* Requirement:
Look through the records below for the line holding "83L119 67L127 49L130". Write it out exactly, with each following line through the line holding "129L489 130L481 142L497".

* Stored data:
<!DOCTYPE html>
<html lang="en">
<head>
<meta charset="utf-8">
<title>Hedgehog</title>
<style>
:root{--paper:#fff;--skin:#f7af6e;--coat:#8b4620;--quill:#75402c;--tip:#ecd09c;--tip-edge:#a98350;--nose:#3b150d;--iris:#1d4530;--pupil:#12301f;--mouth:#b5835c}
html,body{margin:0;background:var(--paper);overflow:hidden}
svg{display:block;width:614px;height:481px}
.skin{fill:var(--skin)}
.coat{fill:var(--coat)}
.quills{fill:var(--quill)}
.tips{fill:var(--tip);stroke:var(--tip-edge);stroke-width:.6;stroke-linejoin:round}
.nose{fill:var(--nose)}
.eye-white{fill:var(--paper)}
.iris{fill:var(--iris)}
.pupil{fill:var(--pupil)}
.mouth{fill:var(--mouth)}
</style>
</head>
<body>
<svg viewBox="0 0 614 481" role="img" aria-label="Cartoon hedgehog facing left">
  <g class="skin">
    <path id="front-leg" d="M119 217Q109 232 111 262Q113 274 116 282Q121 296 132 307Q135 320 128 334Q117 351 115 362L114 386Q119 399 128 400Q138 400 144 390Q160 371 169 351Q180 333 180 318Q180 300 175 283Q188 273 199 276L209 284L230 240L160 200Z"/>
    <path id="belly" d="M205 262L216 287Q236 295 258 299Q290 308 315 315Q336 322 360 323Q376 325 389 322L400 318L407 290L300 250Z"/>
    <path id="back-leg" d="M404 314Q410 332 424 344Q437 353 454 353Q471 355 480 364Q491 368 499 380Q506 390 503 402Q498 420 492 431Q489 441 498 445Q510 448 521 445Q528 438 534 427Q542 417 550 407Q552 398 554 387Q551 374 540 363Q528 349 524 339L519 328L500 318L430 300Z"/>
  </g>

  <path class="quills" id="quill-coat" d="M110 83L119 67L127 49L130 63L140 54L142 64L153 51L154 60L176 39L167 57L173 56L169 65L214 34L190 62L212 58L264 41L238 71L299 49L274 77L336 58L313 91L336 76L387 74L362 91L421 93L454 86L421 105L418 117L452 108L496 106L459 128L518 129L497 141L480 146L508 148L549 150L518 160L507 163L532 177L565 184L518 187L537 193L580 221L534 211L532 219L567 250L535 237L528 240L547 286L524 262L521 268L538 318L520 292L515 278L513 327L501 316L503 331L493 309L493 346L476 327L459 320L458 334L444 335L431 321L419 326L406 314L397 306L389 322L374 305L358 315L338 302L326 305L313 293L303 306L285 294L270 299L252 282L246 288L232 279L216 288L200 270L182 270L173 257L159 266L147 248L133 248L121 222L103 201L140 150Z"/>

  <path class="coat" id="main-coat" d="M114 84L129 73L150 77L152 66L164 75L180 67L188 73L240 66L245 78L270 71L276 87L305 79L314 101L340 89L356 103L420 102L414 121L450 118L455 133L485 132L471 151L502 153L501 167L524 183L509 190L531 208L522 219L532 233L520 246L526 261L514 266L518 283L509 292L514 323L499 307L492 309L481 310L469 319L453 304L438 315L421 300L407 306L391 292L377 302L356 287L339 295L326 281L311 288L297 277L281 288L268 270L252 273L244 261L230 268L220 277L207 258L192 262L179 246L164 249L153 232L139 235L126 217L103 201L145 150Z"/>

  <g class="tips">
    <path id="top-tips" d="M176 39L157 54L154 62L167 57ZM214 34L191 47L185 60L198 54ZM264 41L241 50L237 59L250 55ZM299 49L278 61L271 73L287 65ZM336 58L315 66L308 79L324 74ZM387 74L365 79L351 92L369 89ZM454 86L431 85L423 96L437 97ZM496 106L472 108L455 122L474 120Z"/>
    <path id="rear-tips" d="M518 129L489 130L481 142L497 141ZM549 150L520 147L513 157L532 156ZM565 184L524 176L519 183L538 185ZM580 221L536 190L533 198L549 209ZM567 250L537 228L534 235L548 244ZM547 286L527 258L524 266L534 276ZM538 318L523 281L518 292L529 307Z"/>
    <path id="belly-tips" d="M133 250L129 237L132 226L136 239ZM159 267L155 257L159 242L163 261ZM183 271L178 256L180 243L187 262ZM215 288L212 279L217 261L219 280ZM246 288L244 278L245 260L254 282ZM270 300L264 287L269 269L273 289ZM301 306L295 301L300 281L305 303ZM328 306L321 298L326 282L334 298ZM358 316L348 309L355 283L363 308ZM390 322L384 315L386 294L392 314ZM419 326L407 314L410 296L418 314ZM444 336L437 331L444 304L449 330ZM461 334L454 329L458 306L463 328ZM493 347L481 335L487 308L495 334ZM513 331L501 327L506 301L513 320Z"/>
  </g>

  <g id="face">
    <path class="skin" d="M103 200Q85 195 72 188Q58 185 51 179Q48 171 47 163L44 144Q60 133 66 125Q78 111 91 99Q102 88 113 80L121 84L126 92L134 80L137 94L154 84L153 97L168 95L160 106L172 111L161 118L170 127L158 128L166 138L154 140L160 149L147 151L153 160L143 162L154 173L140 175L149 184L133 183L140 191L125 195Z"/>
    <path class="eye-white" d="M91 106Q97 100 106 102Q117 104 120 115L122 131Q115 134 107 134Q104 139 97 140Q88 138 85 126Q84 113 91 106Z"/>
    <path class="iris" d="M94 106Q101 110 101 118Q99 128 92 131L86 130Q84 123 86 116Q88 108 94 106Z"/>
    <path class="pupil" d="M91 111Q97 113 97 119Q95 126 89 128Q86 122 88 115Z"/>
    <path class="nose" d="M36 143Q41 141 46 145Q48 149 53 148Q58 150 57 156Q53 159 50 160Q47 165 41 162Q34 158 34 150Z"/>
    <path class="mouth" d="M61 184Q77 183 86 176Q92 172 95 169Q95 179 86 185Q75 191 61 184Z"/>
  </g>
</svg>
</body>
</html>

* Task output:
  <path class="quills" id="quill-coat" d="M110 83L119 67L127 49L130 63L140 54L142 64L153 51L154 60L176 39L167 57L173 56L169 65L214 34L190 62L212 58L264 41L238 71L299 49L274 77L336 58L313 91L336 76L387 74L362 91L421 93L454 86L421 105L418 117L452 108L496 106L459 128L518 129L497 141L480 146L508 148L549 150L518 160L507 163L532 177L565 184L518 187L537 193L580 221L534 211L532 219L567 250L535 237L528 240L547 286L524 262L521 268L538 318L520 292L515 278L513 327L501 316L503 331L493 309L493 346L476 327L459 320L458 334L444 335L431 321L419 326L406 314L397 306L389 322L374 305L358 315L338 302L326 305L313 293L303 306L285 294L270 299L252 282L246 288L232 279L216 288L200 270L182 270L173 257L159 266L147 248L133 248L121 222L103 201L140 150Z"/>

  <path class="coat" id="main-coat" d="M114 84L129 73L150 77L152 66L164 75L180 67L188 73L240 66L245 78L270 71L276 87L305 79L314 101L340 89L356 103L420 102L414 121L450 118L455 133L485 132L471 151L502 153L501 167L524 183L509 190L531 208L522 219L532 233L520 246L526 261L514 266L518 283L509 292L514 323L499 307L492 309L481 310L469 319L453 304L438 315L421 300L407 306L391 292L377 302L356 287L339 295L326 281L311 288L297 277L281 288L268 270L252 273L244 261L230 268L220 277L207 258L192 262L179 246L164 249L153 232L139 235L126 217L103 201L145 150Z"/>

  <g class="tips">
    <path id="top-tips" d="M176 39L157 54L154 62L167 57ZM214 34L191 47L185 60L198 54ZM264 41L241 50L237 59L250 55ZM299 49L278 61L271 73L287 65ZM336 58L315 66L308 79L324 74ZM387 74L365 79L351 92L369 89ZM454 86L431 85L423 96L437 97ZM496 106L472 108L455 122L474 120Z"/>
    <path id="rear-tips" d="M518 129L489 130L481 142L497 141ZM549 150L520 147L513 157L532 156ZM565 184L524 176L519 183L538 185ZM580 221L536 190L533 198L549 209ZM567 250L537 228L534 235L548 244ZM547 286L527 258L524 266L534 276ZM538 318L523 281L518 292L529 307Z"/>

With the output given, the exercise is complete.